Saturn In The July Night Sky

28 July 2013

Two planets appear in the July evening sky all month long: Venus and Saturn. Venus beams in the west at dusk, and sets roughly one and one-half hours after sunset all month long at mid-northern latitudes. Saturn shines moderately high in the south to southwest at nightfall and stays out all evening long. 

Saturn reached opposition in late April, and now it slowly heads towards its conjunction with the Sun on November 6. Look for it in the southwest as evening twilight fades, to the upper left of Spica and farther lower left of Arcturus. A small telescope will reveal Saturn's system of rings which span 40 arcseconds, surrounding a disk about 17 arcseconds in diameter. The rings are tilted 18° to our line of sight, the widest open they have been since 2006.

The planet's ring system is unique, and quite unlike the obscure rings of Jupiter, Uranus and Neptune. Six major rings all lying in the equatorial plane of Saturn have been identified, of which three, in addition to the Cassini division and a subtler demarcation called the Encke division, can be seen from the Earth with a good telescope.

Saturn's rings are made up of many small particles, all moving round the planet in the manner of tiny moons. There is no mystery about their composition; they are made primarily of water ice.

Merlion Wayfarer spotted a very bright pale yellow dot in the sky. 
At 15x zoom, a white ring can be seen around it...

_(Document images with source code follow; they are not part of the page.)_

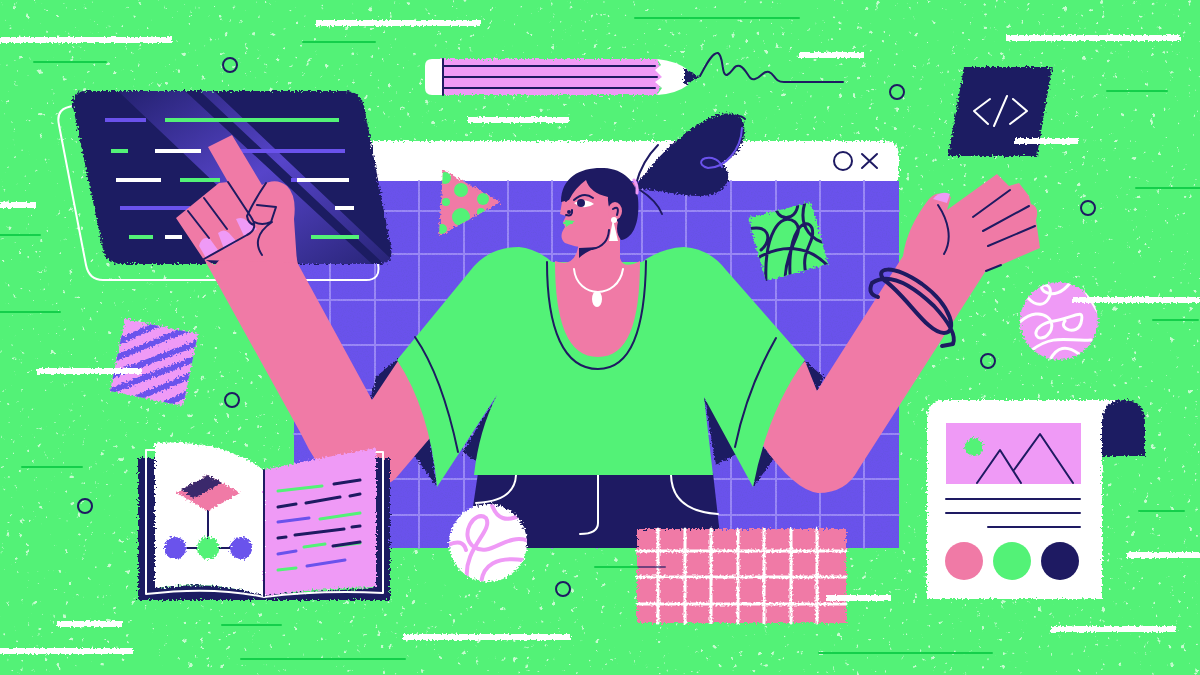
<!DOCTYPE html>
<html lang="en">
<head>
<meta charset="utf-8">
<title>Design and code illustration</title>
<style>
:root{--green:#53f277;--leaf:#14cf4b;--navy:#1e1a62;--violet:#6a52ec;--grid:#9a88f6;--skin:#f07aa6;--lilac:#ef9af6;--white:#fff}
html,body{margin:0;height:100%;overflow:hidden;background:var(--green)}
svg{display:block;width:1200px;height:675px}
.green{fill:var(--green)}.navy{fill:var(--navy)}.violet{fill:var(--violet)}.skin{fill:var(--skin)}.lilac{fill:var(--lilac)}.white{fill:var(--white)}
.line{fill:none;stroke:var(--navy);stroke-width:2;stroke-linecap:round;stroke-linejoin:round}
.s-white{stroke:var(--white)}.s-green{stroke:var(--green)}.s-violet{stroke:var(--violet)}.s-lilac{stroke:var(--lilac)}.s-grid{stroke:var(--grid)}.s-leaf{stroke:var(--leaf)}
.bar{stroke-width:4;stroke-linecap:butt}.dash{stroke-width:6;stroke-linecap:butt}
.rough{filter:url(#rough)}.chalk{filter:url(#chalk)}
</style>
</head>
<body>
<svg viewBox="0 0 1200 675" role="img" aria-label="A woman reaching out of a browser window, surrounded by design and coding objects">
<defs>
<filter id="rough" x="-10%" y="-10%" width="120%" height="120%"><feTurbulence type="fractalNoise" baseFrequency=".5" numOctaves="2" seed="4"/><feDisplacementMap in="SourceGraphic" scale="7" xChannelSelector="R" yChannelSelector="G"/></filter>
<filter id="chalk" filterUnits="userSpaceOnUse" x="0" y="0" width="1200" height="675"><feTurbulence type="fractalNoise" baseFrequency=".5" numOctaves="2" seed="9"/><feDisplacementMap in="SourceGraphic" scale="4" xChannelSelector="R" yChannelSelector="G"/></filter>
<filter id="specks" x="0" y="0" width="100%" height="100%"><feTurbulence type="fractalNoise" baseFrequency=".16" numOctaves="3" seed="12"/><feColorMatrix values="0 0 0 0 .85  0 0 0 0 1  0 0 0 0 .85  14 0 0 0 -10.2"/></filter>
<filter id="grain" x="0" y="0" width="100%" height="100%"><feTurbulence type="fractalNoise" baseFrequency=".8" numOctaves="2" seed="2"/><feColorMatrix values="0 0 0 0 .1  0 0 0 0 .1  0 0 0 0 .5  0 1.6 0 0 -.75"/></filter>
<linearGradient id="glare" x2="1" y2="1"><stop stop-color="#6a52ec" stop-opacity=".1"/><stop offset=".5" stop-color="#6a52ec" stop-opacity=".75"/><stop offset="1" stop-color="#6a52ec" stop-opacity=".15"/></linearGradient>
<clipPath id="tablet-clip"><path d="M86 91H345Q360 91 364 106L391 248Q394 264 378 264H122Q106 264 103 249L73 107Q70 91 86 91Z"/></clipPath>
<clipPath id="stripe-clip"><path d="M125 319L198 334L183 406L110 391Z"/></clipPath>
<clipPath id="swirl-clip"><path d="M748 218L811 202L828 264L766 281Z"/></clipPath>
<clipPath id="triangle-clip"><path d="M443 170L501 202L439 236Z"/></clipPath>
<clipPath id="ball-clip"><circle cx="488" cy="543" r="39"/></clipPath>
<clipPath id="disc-clip"><circle cx="1059" cy="321" r="39"/></clipPath>
<circle id="ring" class="line" r="7"/>
</defs>

<g id="backdrop">
<rect class="green" width="1200" height="675"/>
<rect width="1200" height="675" filter="url(#specks)" opacity=".75"/>
<path class="line s-leaf" d="M635 18H799M303 42H375M34 62H106M1107 91H1167M1136 188H1200M0 235H40M0 312H60M1153 320H1198M22 467H82M1139 511H1184M222 625H281M241 659H405M819 653H992"/>
<path class="line dash s-white chalk" d="M0 40H172M316 23H481M799 55H864M1006 38H1180M468 120H569M0 205H36M57 624H122M0 651H133M403 637H571M1127 555H1200M1051 629H1176"/>
<use href="#ring" x="230" y="65"/><use href="#ring" x="897" y="92"/><use href="#ring" x="1088" y="208"/><use href="#ring" x="988" y="361"/><use href="#ring" x="232" y="400"/><use href="#ring" x="85" y="506"/><use href="#ring" x="563" y="589"/>
</g>

<g id="browser-window">
<path class="white rough" d="M294 141H886Q899 141 899 156V190H294Z"/>
<rect class="violet" x="294" y="181" width="605" height="367"/>
<path class="line s-grid" d="M330 181V548M375 181V548M419 181V548M464 181V548M508 181V548M552 181V548M597 181V548M642 181V548M686 181V548M731 181V548M776 181V548M820 181V548M864 181V548M294 211H899M294 254H899M294 300H899M294 345H899M294 390H899M294 434H899M294 479H899M294 515H899"/>
<rect x="294" y="181" width="605" height="367" filter="url(#grain)" opacity=".35"/>
<circle class="line" cx="843" cy="161" r="9"/><path class="line" d="M862 154L877 168M877 154L862 168"/>
</g>

<g id="tablet">
<path class="line s-white" d="M75 106Q55 107 59 125L86 265Q89 280 103 280H366Q381 280 378 264"/>
<path class="navy rough" d="M86 91H345Q360 91 364 106L391 248Q394 264 378 264H122Q106 264 103 249L73 107Q70 91 86 91Z"/>
<g clip-path="url(#tablet-clip)"><path fill="url(#glare)" d="M118 91H185L372 264H300ZM200 91H214L390 258V264H384Z"/></g>
<g class="line bar">
<path class="s-violet" d="M105 120H146M237 151H345M120 208H190M291 180H310M262 237H286"/>
<path class="s-green" d="M165 120H339M111 151H128M180 180H220M129 237H153M311 237H359"/>
<path class="s-white" d="M155 151H201M116 180H161M297 180H349M335 208H354M165 237H182"/>
</g></g>

<g id="pencil">
<path class="lilac rough" d="M440 59H657L664 77L657 95H440Z"/>
<path class="white" d="M443 59H432Q425 59 425 66V88Q425 95 432 95H443ZM657 59Q677 61 688 70V85Q676 94 657 95L662 88L655 82L662 77L655 70L661 65Z"/>
<path class="navy rough" d="M684 68L700 77L684 85Z"/>
<path class="line" d="M443 59V95M443 66H655M443 77H657M443 88H655M700 76C705 67 712 52 718 53C724 56 721 76 727 75C733 72 734 64 740 66C748 70 748 81 755 79C762 77 763 70 769 72C775 74 774 82 784 82H843"/>
</g>

<g id="code-tile">
<path class="navy rough" d="M964 67H1052L1037 156H948Z"/>
<path class="line s-white" d="M990 99L974 111L988 124M1007 96L994 126M1013 99L1027 111L1010 124"/>
<path class="line dash s-white chalk" d="M1014 141H1078"/>
</g>

<g id="pattern-triangle"><path class="skin rough" d="M443 170L501 202L439 236Z"/>
<g class="green" clip-path="url(#triangle-clip)"><circle cx="461" cy="190" r="7"/><circle cx="461" cy="217" r="9"/><circle cx="483" cy="199" r="6"/><circle cx="446" cy="202" r="4"/><circle cx="445" cy="178" r="6"/><circle cx="481" cy="212" r="4"/><circle cx="442" cy="229" r="5"/></g></g>

<g id="pattern-swirl"><path class="green rough" d="M748 218L811 202L828 264L766 281Z"/>
<path class="line" clip-path="url(#swirl-clip)" style="stroke-width:3" d="M746 230C768 222 774 239 761 250M766 281C764 235 780 211 795 222C806 233 787 242 785 278M776 205C774 220 797 224 798 203M790 274C788 232 805 215 812 228C816 243 800 249 806 274M805 202C797 229 814 242 830 244M754 260C782 243 808 245 828 266"/></g>

<g id="woman">
<g id="arm-shadows" class="navy"><path class="rough" d="M376 377L398 358L402 388L370 400ZM412 452L430 438L437 487ZM497 396L462 452L478 462ZM704 396L740 452L716 465ZM801 358L824 377L817 392ZM753 487L758 440L774 459Z"/></g>
<g id="pointing-arm">
<path class="skin" d="M215 265Q252 220 296 256L298 264L372 400L398 361Q424 398 430 438L396 478Q382 492 362 479L318 464Q308 449 300 432L204 259Z"/>
<path class="skin" d="M208 147L232 135L262 185Q276 177 287 186Q297 196 294 219L297 263L204 260L176 218L219 183L228 182Z"/>
<path class="lilac" d="M199 246Q202 235 210 239L218 250L206 258ZM218 233Q224 228 229 233L237 242L224 249ZM236 219Q243 216 247 221L257 229L244 236Z"/>
<path class="line" d="M204 259L247 235Q259 229 251 217L228 182M188 211L209 238M204 198L227 229M266 183Q255 199 247 216Q248 223 254 225M257 205L276 207L271 222Q262 226 254 222M272 222C256 233 255 245 262 255"/>
</g>
<g id="open-arm">
<path class="skin" d="M805 361L817 391L903 256Q907 227 929 199Q937 189 951 197L947 210L997 174L1009 186L1019 183L1029 196L1031 204Q1040 207 1036 220L1040 248Q1012 260 985 272L858 470Q846 493 818 493Q793 490 759 440Q770 398 805 361Z"/>
<path class="lilac" d="M933 199Q940 190 950 194L947 203Z"/>
<path class="line" d="M938 205C948 220 953 239 944 254M973 217L1010 190M983 231L1029 206M988 246L1035 226M1001 265L986 271"/>
<path class="line" style="stroke-width:4" d="M878 297Q867 294 872 283Q894 268 934 306Q958 332 953 344L942 346M884 280C874 268 891 263 922 284C952 306 958 333 944 333C927 333 907 296 884 280"/>
</g>
<path class="navy" d="M478 473H713L720 535V548H470V527Z"/>
<path class="line s-white" d="M516 475Q515 501 476 503M598 475V523Q598 534 580 534M671 475Q672 511 718 514"/>
<path id="shirt" class="green" d="M397 360L470 271Q488 247 519 247Q537 249 552 262H642Q661 248 684 247Q710 249 726 270L805 360Q768 410 753 487L704 397L713 475H474Q479 430 497 395L437 487Q430 410 397 360Z"/>
<path class="line" d="M415 337Q442 376 458 452M776 338Q747 389 735 447M547 262C547 330 564 369 598 369C631 369 645 330 646 261"/>
<path class="skin" d="M555 261Q577 269 579 240L620 225V258Q623 270 640 261C640 323 628 357 598 357C568 357 555 323 555 261Z"/>
<path class="line s-white" d="M574 269C577 299 618 300 623 269"/>
<ellipse class="white" cx="597" cy="299" rx="5" ry="8"/>
<g id="head">
<path class="navy rough" d="M633 189C652 162 690 121 721 114C746 111 747 126 742 143C738 153 730 160 722 163C735 176 726 192 710 195C687 199 659 188 633 189Z"/>
<path class="line" d="M636 184Q642 161 658 145M640 190Q657 201 662 214M733 116Q741 115 745 119"/>
<path class="line s-violet" d="M742 128C741 150 725 168 708 168C696 165 701 156 712 158Q720 160 722 167"/>
<path class="skin" d="M567 187L562 202L560 214L566 216L563 222L565 227Q558 237 565 243Q587 252 606 242L630 225L635 183L589 174Z"/>
<path class="navy" d="M561 202C561 176 582 167 604 168C624 169 636 182 638 198C640 221 634 238 621 240Q615 232 618 222Q607 211 608 197Q590 193 586 180Q575 188 569 200ZM579 248L600 247Q586 251 579 258Z"/>
<path class="line" d="M609 230Q608 246 592 249M566 201L570 196M574 200Q584 191 593 198M566 215Q573 217 572 210"/>
<path class="white" d="M574 203Q584 197 594 204Q584 211 574 203Z"/><circle class="navy" cx="581" cy="203" r="4"/>
<path d="M565 220L575 221L566 227Z" class="green"/><path class="line s-green" d="M564 223H572"/><circle class="navy" cx="569" cy="212" r="2"/>
<ellipse class="skin" cx="615" cy="211" rx="7" ry="9"/><path class="line" d="M613 209Q620 205 617 215"/>
<path class="white" d="M613 219L618 241H609Z"/><circle class="white" cx="614" cy="220" r="3"/>
<path class="line s-lilac" style="stroke-width:3" d="M634 180Q638 185 637 193"/>
</g></g>

<g id="pattern-stripes"><path class="lilac rough" d="M125 319L198 334L183 406L110 391Z"/>
<path clip-path="url(#stripe-clip)" class="line s-violet rough" style="stroke-width:6" d="M113 344L170 319M108 361L200 324M108 377L200 342M108 392L200 357M132 400L200 372M164 405L195 390"/>
<path class="line dash s-white chalk" d="M37 371H142"/></g>

<g id="pattern-disc"><circle class="lilac rough" cx="1059" cy="321" r="39"/>
<path clip-path="url(#disc-clip)" class="line s-white" style="stroke-width:3" d="M1028 298C1047 318 1058 284 1044 285C1035 288 1054 304 1070 283M1020 322C1042 302 1063 324 1045 337C1033 342 1030 325 1054 321C1076 317 1085 307 1081 323C1077 336 1058 329 1065 321M1032 350C1054 333 1070 342 1091 340M1082 285L1098 312M1050 360Q1060 340 1079 354"/>
<path class="line dash s-white chalk" d="M1072 300H1200"/></g>

<g id="book">
<path class="navy rough" d="M138 458H155L158 588Q213 580 264 595L373 588V458H390V600H138Z"/>
<path class="line s-white" d="M155 450H146V594Q213 586 264 597Q320 590 383 593V452H376"/>
<path class="white rough" d="M155 443Q222 439 264 470V596Q216 579 155 588Z"/>
<path class="lilac rough" d="M264 470Q318 458 376 448V587Q316 588 264 596Z"/>
<path class="line" d="M264 470V596M208 508V540M185 548H198M219 548H231"/>
<path class="skin rough" d="M176 493L208 475L240 493L208 511Z"/><path class="navy rough" d="M181 490L208 475L222 483L194 498Z" opacity=".85"/>
<g class="rough"><circle class="violet" cx="175" cy="548" r="11"/><circle class="green" cx="208" cy="548" r="11"/><circle class="violet" cx="241" cy="548" r="11"/></g>
<g class="line" style="stroke-width:3"><path class="s-green" d="M278 491L322 486M320 519L360 513M304 547L325 544M278 570L296 568M336 546L360 543"/><path class="s-violet" d="M278 522L309 518M278 554L296 551M307 566L345 560"/><path d="M334 484L360 480M278 507L296 504M306 503L340 497M350 496L360 494M278 538L286 537M295 535L344 529M352 527L360 526M333 546L360 542"/></g>
</g>

<g id="pattern-ball"><circle class="white rough" cx="488" cy="543" r="39"/>
<path clip-path="url(#ball-clip)" class="line s-lilac" style="stroke-width:4" d="M467 580C463 548 494 531 486 518C475 509 458 535 474 547C491 558 506 532 529 541M448 545Q463 538 466 550M481 583Q484 555 523 560M492 505Q499 526 521 515"/></g>

<g id="pattern-grid"><rect class="skin rough" x="637" y="529" width="209" height="94"/>
<path class="line s-white chalk" d="M658 529V623M685 529V623M711 529V623M738 529V623M764 529V623M791 529V623M817 529V623M637 551H846M637 577H846M637 604H846" style="stroke-width:3"/>
<path class="line" d="M637 567H665" opacity=".6"/><path class="line s-leaf" d="M595 567H637"/>
<path class="line dash s-white chalk" d="M826 598H891"/></g>

<g id="page-layout">
<path class="navy rough" d="M1100 400H1124Q1145 400 1145 423V456H1100Z"/>
<path class="white rough" d="M943 400H1124Q1102 400 1102 423V599H927V418Q927 400 943 400Z"/>
<rect class="lilac" x="946" y="423" width="135" height="61"/>
<circle class="green rough" cx="974" cy="447" r="9"/>
<path class="line" d="M977 483L1000 450L1021 483M1014 470L1040 434L1073 483M946 499H1080M946 513H1080M988 527H1080"/>
<circle class="skin" cx="964" cy="561" r="19"/><circle class="green" cx="1012" cy="561" r="19"/><circle class="navy" cx="1060" cy="561" r="19"/>
</g>
</svg>
</body>
</html>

More photos are available on Merlion Wayfarer Goes Green's Picasa at :
Natural Phenomena